-- Required work --
Search the data below for the string "dark" and copy all lines where it shows up.

#### Input data

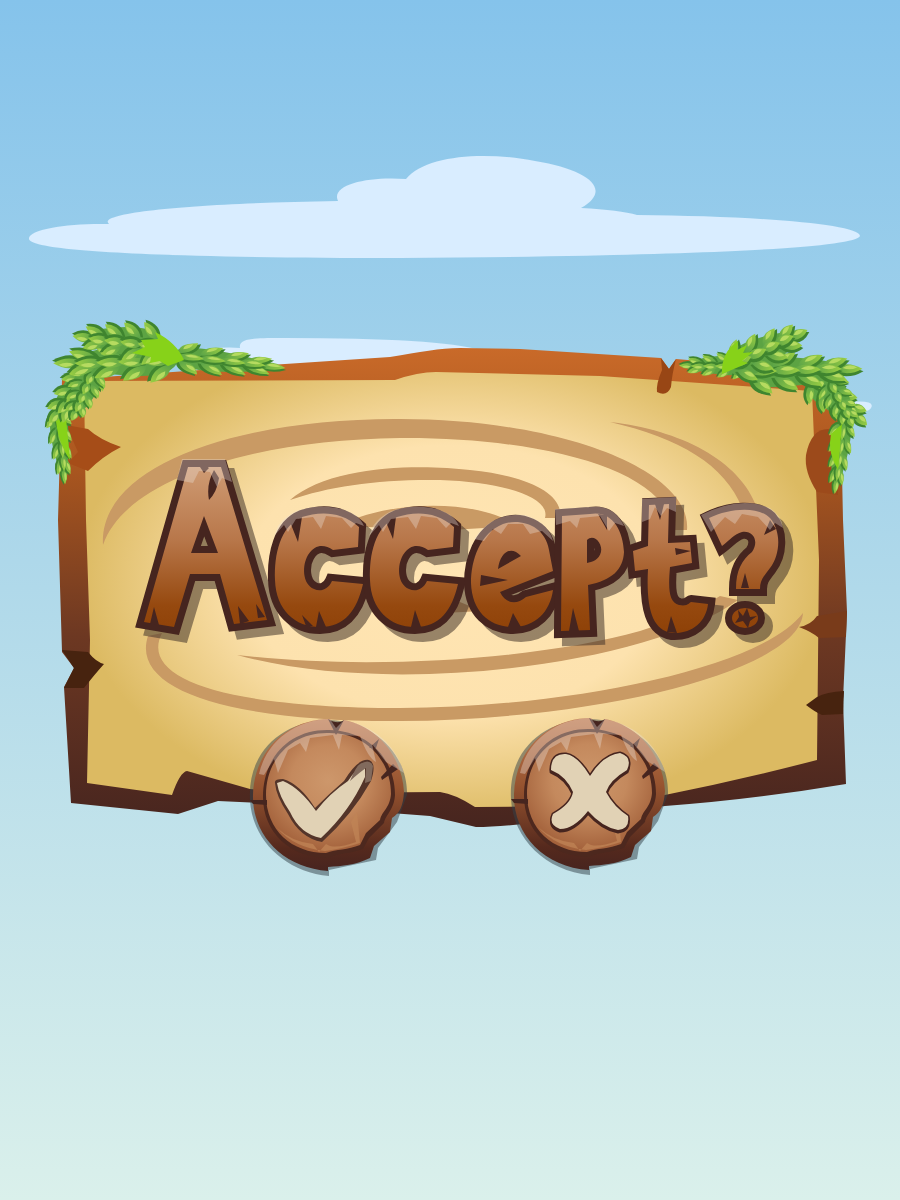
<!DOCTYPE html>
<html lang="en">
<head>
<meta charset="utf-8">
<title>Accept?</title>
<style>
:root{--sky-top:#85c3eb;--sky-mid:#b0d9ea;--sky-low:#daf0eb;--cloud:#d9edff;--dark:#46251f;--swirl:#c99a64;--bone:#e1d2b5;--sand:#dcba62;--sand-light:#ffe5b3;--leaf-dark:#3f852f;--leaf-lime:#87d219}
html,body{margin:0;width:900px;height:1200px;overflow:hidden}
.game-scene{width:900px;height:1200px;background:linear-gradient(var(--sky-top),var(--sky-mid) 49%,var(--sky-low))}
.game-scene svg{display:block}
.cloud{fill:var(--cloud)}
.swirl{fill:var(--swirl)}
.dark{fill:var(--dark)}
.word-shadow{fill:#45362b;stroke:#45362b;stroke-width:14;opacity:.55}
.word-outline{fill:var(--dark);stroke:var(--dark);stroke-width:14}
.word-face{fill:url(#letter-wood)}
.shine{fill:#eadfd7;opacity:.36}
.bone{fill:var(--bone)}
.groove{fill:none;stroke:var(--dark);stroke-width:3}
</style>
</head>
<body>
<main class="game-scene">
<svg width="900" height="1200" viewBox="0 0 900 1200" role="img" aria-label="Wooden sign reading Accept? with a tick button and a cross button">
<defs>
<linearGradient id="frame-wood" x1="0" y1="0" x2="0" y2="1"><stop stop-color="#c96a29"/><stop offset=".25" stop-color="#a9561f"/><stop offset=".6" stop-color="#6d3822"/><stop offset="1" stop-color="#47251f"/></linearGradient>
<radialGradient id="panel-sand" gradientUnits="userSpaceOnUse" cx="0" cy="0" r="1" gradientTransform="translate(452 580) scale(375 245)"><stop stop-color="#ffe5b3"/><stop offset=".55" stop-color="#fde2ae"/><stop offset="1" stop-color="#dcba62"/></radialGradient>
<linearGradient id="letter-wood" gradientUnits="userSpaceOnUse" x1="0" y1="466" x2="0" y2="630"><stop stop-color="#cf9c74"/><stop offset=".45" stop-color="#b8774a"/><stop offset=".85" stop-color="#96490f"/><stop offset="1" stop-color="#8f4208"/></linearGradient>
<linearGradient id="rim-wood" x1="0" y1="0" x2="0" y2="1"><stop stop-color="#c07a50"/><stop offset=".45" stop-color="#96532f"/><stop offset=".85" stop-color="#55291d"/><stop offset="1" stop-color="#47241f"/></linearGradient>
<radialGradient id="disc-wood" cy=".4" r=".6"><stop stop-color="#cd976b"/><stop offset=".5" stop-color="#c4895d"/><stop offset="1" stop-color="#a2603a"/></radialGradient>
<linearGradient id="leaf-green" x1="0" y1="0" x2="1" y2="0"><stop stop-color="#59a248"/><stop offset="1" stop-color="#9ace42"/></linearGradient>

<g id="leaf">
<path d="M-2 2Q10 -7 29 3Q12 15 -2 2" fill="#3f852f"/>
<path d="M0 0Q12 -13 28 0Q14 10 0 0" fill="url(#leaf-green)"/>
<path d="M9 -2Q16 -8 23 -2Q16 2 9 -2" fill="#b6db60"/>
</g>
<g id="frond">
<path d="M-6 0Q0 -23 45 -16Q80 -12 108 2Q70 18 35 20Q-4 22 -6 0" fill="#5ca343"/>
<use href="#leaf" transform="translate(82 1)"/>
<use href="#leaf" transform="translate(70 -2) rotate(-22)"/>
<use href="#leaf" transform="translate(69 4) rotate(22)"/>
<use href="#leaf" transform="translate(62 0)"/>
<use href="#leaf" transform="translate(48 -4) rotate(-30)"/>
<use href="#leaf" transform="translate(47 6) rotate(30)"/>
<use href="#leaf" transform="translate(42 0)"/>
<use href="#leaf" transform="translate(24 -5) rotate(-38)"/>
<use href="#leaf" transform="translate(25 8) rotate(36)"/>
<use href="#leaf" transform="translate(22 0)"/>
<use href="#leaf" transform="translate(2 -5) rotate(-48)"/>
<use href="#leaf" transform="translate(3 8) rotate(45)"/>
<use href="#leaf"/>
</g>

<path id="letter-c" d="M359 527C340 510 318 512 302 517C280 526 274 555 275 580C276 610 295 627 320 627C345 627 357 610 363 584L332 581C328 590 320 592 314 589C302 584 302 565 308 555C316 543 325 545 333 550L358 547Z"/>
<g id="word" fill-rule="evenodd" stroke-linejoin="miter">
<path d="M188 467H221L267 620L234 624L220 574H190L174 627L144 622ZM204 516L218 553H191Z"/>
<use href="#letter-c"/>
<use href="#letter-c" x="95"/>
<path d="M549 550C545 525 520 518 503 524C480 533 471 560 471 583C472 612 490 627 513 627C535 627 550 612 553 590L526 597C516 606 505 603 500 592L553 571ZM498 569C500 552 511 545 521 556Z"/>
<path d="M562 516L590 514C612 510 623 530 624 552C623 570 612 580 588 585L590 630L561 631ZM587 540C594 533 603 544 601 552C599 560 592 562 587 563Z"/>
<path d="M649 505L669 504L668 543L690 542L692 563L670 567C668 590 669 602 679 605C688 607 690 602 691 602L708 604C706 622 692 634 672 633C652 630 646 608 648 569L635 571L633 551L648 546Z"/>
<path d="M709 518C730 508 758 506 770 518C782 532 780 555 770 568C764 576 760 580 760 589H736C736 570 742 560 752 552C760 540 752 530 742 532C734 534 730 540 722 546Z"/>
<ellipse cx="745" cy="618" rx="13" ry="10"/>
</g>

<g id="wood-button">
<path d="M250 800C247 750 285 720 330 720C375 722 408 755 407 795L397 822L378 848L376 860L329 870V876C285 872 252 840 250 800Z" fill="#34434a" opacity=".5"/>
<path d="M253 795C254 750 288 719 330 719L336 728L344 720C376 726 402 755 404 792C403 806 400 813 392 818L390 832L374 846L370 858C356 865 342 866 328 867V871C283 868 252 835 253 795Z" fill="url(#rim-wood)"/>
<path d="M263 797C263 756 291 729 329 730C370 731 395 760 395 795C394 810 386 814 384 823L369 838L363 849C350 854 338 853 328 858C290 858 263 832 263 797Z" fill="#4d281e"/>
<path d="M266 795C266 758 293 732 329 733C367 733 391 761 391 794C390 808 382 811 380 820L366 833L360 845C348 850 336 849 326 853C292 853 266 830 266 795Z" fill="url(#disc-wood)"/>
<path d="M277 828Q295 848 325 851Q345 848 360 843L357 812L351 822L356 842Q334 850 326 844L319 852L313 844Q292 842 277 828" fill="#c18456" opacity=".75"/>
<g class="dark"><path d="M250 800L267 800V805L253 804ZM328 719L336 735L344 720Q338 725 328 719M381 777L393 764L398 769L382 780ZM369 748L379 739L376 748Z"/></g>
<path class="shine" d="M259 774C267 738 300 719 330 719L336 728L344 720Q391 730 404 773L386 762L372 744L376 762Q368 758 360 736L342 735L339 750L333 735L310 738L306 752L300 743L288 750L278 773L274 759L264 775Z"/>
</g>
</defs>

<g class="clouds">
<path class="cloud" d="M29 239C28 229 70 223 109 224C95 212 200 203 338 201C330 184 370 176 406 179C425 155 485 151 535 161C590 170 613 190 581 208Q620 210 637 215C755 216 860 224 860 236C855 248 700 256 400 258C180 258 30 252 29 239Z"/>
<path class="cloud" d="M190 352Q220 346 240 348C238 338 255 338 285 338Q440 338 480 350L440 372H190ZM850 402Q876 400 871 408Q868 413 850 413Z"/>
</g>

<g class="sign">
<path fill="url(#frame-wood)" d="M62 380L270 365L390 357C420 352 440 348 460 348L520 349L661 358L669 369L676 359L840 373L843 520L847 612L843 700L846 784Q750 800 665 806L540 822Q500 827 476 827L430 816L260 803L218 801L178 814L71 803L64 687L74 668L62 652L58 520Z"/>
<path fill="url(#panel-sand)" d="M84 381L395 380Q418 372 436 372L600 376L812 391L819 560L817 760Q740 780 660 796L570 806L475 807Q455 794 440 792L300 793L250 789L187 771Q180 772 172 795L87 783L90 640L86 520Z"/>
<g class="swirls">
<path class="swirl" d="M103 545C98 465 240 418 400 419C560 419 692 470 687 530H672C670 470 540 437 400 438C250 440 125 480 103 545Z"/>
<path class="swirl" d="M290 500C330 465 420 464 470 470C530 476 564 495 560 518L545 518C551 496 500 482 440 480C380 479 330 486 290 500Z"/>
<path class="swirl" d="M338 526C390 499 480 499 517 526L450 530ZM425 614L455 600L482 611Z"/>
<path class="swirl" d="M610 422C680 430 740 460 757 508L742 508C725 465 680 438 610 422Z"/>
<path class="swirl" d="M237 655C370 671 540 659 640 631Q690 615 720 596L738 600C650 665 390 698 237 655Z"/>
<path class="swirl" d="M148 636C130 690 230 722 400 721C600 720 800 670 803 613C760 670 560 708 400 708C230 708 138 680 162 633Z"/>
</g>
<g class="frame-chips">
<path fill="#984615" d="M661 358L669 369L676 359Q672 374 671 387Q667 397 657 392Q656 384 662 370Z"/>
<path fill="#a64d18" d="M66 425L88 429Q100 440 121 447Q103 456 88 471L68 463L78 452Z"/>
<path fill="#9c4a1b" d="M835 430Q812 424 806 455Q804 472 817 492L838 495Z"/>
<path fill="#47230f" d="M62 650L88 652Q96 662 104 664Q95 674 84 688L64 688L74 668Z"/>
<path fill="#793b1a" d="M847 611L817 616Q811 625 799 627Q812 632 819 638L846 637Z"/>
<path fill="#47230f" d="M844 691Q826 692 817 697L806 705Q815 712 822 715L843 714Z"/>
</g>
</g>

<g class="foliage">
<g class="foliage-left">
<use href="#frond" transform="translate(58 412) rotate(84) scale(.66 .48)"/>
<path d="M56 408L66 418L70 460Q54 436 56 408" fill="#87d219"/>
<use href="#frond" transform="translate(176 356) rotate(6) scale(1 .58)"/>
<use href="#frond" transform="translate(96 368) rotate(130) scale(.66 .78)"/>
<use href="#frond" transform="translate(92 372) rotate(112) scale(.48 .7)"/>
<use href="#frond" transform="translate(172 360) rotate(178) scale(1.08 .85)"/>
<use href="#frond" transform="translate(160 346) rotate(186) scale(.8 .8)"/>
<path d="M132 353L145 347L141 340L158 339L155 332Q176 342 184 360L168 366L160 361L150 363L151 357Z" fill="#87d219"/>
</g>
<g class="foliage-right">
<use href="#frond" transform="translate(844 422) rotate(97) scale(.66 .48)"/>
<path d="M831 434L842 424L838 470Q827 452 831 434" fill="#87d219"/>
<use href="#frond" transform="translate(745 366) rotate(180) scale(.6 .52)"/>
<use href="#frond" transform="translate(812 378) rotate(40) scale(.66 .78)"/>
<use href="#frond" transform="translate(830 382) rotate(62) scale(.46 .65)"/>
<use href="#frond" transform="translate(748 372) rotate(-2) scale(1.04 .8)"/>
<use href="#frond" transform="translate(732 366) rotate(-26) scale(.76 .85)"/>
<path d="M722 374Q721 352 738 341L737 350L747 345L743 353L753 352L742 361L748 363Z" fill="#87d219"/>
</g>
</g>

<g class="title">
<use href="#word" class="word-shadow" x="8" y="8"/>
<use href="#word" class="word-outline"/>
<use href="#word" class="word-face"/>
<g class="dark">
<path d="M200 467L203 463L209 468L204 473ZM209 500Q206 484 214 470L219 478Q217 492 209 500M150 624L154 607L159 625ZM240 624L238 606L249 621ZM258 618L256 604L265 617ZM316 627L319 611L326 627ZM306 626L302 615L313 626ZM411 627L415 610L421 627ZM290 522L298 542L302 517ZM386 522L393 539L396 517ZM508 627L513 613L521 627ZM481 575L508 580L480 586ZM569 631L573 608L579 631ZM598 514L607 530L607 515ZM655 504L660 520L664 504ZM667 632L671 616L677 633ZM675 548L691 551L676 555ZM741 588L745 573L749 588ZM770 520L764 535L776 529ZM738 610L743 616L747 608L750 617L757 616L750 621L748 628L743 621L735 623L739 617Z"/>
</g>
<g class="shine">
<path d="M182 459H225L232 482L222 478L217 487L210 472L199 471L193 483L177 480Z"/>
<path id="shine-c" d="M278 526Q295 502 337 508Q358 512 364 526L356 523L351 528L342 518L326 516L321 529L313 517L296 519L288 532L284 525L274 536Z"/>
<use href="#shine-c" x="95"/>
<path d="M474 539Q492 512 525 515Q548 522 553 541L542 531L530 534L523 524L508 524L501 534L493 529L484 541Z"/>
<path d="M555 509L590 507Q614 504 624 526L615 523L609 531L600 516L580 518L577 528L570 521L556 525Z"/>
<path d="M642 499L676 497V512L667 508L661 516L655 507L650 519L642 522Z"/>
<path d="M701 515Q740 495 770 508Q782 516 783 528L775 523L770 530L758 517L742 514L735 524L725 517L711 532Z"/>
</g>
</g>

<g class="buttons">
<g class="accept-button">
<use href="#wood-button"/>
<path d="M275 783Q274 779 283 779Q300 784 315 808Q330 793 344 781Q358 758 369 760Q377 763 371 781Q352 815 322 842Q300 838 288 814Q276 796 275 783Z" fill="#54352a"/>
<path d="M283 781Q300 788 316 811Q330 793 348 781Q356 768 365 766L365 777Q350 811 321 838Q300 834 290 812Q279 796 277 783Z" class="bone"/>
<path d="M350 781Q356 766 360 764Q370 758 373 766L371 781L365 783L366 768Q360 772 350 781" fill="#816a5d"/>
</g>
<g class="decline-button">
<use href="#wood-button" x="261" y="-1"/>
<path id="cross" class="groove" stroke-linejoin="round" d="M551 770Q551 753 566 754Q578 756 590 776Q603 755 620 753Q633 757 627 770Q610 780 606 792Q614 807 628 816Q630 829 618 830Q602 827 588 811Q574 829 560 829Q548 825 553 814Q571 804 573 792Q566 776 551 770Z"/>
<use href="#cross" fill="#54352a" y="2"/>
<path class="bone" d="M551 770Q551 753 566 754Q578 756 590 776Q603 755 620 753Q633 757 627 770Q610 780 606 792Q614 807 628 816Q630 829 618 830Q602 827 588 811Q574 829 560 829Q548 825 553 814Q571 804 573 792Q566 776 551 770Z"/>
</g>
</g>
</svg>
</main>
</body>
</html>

########

-- Exercise result --
:root{--sky-top:#85c3eb;--sky-mid:#b0d9ea;--sky-low:#daf0eb;--cloud:#d9edff;--dark:#46251f;--swirl:#c99a64;--bone:#e1d2b5;--sand:#dcba62;--sand-light:#ffe5b3;--leaf-dark:#3f852f;--leaf-lime:#87d219}
.dark{fill:var(--dark)}
.word-outline{fill:var(--dark);stroke:var(--dark);stroke-width:14}
.groove{fill:none;stroke:var(--dark);stroke-width:3}
<g class="dark"><path d="M250 800L267 800V805L253 804ZM328 719L336 735L344 720Q338 725 328 719M381 777L393 764L398 769L382 780ZM369 748L379 739L376 748Z"/></g>
<g class="dark">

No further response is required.